WHAT YOU ARE ASKED TO DO: Pick out and copy every line below that has the word "translate".

DATA PROVIDED:
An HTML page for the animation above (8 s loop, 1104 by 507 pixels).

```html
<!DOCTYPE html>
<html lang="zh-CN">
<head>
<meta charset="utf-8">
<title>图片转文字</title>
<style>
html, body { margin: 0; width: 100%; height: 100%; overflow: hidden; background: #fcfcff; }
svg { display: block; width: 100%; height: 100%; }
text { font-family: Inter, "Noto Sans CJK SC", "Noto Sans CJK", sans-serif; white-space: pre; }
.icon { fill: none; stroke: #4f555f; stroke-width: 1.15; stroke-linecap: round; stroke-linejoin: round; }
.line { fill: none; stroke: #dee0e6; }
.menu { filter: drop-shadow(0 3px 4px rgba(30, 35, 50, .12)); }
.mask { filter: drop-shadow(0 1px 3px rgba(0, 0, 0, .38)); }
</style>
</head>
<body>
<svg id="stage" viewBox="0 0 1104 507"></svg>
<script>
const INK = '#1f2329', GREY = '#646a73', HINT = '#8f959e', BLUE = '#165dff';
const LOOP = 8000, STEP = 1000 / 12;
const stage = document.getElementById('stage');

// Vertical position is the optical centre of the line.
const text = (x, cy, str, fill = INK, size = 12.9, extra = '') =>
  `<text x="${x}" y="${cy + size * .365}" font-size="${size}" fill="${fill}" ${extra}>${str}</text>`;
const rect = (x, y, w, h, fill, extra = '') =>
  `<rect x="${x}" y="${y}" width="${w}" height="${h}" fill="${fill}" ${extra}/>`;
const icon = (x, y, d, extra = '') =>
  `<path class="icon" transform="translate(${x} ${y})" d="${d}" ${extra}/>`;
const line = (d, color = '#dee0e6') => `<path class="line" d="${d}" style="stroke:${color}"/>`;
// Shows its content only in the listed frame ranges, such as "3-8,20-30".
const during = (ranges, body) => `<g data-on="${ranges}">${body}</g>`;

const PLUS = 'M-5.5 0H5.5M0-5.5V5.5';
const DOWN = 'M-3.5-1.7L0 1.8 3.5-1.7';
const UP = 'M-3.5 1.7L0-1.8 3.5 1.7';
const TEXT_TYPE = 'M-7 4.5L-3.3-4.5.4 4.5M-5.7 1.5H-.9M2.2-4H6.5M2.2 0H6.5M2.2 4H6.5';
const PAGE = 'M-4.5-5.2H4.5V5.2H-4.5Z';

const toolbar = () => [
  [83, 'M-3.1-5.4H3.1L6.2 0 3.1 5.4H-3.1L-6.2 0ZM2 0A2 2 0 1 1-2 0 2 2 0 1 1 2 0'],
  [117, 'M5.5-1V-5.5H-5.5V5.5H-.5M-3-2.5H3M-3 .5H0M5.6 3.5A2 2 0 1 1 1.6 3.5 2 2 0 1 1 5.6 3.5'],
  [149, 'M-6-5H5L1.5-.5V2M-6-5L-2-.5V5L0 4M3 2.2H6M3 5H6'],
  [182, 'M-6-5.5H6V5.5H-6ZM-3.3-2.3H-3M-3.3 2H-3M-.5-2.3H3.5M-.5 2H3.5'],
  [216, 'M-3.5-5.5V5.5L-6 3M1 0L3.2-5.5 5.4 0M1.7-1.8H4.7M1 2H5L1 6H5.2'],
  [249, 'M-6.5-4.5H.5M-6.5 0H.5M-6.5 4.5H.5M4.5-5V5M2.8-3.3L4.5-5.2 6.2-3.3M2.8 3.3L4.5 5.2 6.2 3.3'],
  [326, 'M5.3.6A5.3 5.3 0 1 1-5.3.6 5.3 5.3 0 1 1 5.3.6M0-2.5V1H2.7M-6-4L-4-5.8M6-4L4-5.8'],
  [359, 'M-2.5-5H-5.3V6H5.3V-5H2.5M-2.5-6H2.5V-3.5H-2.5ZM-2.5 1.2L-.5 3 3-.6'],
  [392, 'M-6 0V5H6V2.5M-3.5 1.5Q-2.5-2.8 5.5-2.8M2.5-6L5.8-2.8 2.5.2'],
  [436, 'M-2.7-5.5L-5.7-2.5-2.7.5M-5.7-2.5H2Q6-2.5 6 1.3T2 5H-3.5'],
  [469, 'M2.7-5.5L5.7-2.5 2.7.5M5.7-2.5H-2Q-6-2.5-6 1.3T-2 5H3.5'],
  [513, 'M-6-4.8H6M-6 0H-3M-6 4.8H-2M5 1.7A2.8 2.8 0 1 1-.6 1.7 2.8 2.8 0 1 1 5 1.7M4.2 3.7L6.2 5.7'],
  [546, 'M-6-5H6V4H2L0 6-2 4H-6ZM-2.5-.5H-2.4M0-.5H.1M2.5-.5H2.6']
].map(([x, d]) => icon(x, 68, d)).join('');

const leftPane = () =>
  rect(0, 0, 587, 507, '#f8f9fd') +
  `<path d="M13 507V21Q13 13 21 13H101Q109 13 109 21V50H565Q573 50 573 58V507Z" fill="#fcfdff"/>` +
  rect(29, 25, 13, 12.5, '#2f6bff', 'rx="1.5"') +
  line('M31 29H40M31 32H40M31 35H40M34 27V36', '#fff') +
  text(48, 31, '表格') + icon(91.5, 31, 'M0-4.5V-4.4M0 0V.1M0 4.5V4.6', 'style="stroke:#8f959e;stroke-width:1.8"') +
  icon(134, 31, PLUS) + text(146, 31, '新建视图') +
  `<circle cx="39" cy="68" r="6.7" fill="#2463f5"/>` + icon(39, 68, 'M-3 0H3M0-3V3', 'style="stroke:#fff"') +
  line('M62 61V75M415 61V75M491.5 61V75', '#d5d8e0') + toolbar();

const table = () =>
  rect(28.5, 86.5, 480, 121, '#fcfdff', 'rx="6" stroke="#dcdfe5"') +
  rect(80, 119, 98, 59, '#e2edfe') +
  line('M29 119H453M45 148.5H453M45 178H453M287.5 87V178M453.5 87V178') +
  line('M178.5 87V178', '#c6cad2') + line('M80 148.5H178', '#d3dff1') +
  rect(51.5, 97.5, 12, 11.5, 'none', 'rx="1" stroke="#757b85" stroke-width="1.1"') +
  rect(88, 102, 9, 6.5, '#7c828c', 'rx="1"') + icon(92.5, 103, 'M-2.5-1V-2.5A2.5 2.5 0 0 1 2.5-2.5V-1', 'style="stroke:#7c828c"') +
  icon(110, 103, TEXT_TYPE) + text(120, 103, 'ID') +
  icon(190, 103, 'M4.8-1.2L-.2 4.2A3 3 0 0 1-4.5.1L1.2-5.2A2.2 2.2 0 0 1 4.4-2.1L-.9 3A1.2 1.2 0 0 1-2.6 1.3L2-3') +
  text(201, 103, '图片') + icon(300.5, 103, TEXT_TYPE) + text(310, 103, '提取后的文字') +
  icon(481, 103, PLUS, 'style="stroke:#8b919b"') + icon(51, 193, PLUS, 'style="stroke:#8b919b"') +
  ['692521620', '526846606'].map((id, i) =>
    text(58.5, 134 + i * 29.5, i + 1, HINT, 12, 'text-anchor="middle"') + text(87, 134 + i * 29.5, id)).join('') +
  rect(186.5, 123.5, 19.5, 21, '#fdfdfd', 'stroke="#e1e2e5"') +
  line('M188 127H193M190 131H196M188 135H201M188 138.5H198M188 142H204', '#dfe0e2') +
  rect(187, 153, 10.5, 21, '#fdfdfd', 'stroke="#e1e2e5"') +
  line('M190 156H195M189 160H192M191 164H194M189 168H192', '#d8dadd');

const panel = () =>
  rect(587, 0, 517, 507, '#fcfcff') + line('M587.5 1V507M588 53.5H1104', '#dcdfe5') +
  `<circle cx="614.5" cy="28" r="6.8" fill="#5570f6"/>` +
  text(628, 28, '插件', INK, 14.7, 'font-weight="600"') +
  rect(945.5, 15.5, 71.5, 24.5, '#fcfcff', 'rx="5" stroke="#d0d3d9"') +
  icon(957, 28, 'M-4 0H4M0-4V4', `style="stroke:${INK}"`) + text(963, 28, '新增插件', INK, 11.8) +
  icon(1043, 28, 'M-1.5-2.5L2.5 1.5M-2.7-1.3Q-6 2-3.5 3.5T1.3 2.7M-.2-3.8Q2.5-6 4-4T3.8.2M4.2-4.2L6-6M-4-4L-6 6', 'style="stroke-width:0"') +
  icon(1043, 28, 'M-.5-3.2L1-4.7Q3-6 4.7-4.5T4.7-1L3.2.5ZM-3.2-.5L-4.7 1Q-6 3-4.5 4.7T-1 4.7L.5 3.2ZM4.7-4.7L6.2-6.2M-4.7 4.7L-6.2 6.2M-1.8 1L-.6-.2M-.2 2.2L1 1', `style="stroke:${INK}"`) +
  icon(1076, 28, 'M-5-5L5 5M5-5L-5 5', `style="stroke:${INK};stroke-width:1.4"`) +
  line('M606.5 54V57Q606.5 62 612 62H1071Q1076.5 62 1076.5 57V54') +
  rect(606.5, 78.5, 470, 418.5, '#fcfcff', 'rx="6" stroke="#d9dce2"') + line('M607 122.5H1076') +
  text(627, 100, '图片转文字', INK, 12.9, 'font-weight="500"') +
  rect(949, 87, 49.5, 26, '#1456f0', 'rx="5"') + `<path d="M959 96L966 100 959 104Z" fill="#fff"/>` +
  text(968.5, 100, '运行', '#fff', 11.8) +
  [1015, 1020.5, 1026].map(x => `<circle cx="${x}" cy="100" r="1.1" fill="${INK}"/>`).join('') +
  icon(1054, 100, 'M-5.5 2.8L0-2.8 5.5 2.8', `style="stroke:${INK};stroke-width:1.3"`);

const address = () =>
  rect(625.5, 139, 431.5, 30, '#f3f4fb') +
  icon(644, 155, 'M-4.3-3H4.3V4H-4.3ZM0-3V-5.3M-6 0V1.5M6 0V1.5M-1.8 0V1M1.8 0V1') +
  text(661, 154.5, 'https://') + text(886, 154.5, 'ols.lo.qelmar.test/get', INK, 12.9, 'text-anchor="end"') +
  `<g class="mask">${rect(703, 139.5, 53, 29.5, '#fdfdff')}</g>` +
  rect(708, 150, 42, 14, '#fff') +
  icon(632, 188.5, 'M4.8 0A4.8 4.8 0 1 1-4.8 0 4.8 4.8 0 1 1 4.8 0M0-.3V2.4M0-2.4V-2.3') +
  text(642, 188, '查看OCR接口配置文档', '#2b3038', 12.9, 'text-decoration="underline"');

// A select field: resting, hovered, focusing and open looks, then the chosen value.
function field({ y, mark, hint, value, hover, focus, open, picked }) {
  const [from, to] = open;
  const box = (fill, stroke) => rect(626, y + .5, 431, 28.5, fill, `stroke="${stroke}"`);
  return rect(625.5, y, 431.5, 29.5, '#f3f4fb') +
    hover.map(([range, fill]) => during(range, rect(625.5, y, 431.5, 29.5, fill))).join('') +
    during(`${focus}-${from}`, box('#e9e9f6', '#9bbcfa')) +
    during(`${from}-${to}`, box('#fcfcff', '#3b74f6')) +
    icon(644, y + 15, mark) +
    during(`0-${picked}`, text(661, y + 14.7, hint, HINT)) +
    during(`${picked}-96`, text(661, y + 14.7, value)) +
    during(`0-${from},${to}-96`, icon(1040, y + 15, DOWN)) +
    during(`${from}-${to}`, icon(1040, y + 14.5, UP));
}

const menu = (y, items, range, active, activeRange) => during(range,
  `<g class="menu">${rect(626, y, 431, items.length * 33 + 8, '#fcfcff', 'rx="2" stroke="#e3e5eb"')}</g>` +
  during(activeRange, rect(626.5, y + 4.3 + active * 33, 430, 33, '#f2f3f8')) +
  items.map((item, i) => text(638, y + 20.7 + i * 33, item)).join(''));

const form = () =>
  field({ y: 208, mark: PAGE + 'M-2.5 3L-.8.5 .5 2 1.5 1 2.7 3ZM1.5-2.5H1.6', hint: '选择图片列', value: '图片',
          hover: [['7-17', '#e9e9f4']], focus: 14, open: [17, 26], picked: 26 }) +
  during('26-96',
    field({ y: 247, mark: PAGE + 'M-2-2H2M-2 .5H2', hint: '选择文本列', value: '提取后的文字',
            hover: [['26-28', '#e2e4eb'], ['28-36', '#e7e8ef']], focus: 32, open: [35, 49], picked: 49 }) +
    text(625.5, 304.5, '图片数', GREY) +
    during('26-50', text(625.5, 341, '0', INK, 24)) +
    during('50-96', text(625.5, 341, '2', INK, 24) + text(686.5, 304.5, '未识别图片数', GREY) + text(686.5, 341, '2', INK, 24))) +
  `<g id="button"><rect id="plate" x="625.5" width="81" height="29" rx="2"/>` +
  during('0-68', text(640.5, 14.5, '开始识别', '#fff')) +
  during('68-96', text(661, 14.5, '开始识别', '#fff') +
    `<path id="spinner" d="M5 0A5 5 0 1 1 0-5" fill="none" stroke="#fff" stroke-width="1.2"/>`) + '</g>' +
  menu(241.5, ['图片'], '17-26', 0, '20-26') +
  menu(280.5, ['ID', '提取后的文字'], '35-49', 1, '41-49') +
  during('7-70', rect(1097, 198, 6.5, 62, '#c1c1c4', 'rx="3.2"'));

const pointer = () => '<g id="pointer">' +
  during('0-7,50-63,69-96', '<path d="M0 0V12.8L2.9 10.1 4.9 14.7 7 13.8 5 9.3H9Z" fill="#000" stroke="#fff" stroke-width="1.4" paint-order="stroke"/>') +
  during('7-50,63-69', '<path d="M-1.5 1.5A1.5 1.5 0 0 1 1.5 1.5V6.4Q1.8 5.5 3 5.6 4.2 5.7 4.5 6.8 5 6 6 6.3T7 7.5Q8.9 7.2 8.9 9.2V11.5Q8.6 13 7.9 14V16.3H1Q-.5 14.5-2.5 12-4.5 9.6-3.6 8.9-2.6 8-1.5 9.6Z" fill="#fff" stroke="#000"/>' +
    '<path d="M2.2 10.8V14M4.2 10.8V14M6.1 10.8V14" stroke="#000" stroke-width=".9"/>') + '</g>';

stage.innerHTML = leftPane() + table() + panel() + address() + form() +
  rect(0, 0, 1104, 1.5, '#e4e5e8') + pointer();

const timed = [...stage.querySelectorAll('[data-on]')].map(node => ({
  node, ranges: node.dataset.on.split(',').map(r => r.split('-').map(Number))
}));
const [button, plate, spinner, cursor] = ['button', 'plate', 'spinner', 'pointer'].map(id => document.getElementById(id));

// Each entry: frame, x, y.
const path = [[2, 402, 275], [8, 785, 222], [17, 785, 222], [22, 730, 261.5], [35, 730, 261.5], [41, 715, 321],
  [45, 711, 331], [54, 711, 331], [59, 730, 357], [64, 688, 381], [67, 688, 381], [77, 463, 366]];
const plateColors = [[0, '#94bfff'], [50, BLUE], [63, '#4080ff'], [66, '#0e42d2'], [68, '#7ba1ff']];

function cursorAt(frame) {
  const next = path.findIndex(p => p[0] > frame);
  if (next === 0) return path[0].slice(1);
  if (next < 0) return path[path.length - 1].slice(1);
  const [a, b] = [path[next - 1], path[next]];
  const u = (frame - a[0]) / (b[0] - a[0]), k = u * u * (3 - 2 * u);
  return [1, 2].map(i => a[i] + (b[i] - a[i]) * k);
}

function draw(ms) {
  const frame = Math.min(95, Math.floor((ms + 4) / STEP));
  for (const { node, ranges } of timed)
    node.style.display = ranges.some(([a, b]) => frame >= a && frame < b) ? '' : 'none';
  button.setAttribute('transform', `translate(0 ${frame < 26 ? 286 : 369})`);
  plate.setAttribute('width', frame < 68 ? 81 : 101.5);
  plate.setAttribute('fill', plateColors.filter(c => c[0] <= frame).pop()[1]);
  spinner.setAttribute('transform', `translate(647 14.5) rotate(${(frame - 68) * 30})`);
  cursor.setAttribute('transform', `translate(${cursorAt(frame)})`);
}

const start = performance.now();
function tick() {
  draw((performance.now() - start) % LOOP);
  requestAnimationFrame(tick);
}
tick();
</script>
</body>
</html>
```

REPLY TO THE TASK:
  `<path class="icon" transform="translate(${x} ${y})" d="${d}" ${extra}/>`;
  button.setAttribute('transform', `translate(0 ${frame < 26 ? 286 : 369})`);
  spinner.setAttribute('transform', `translate(647 14.5) rotate(${(frame - 68) * 30})`);
  cursor.setAttribute('transform', `translate(${cursorAt(frame)})`);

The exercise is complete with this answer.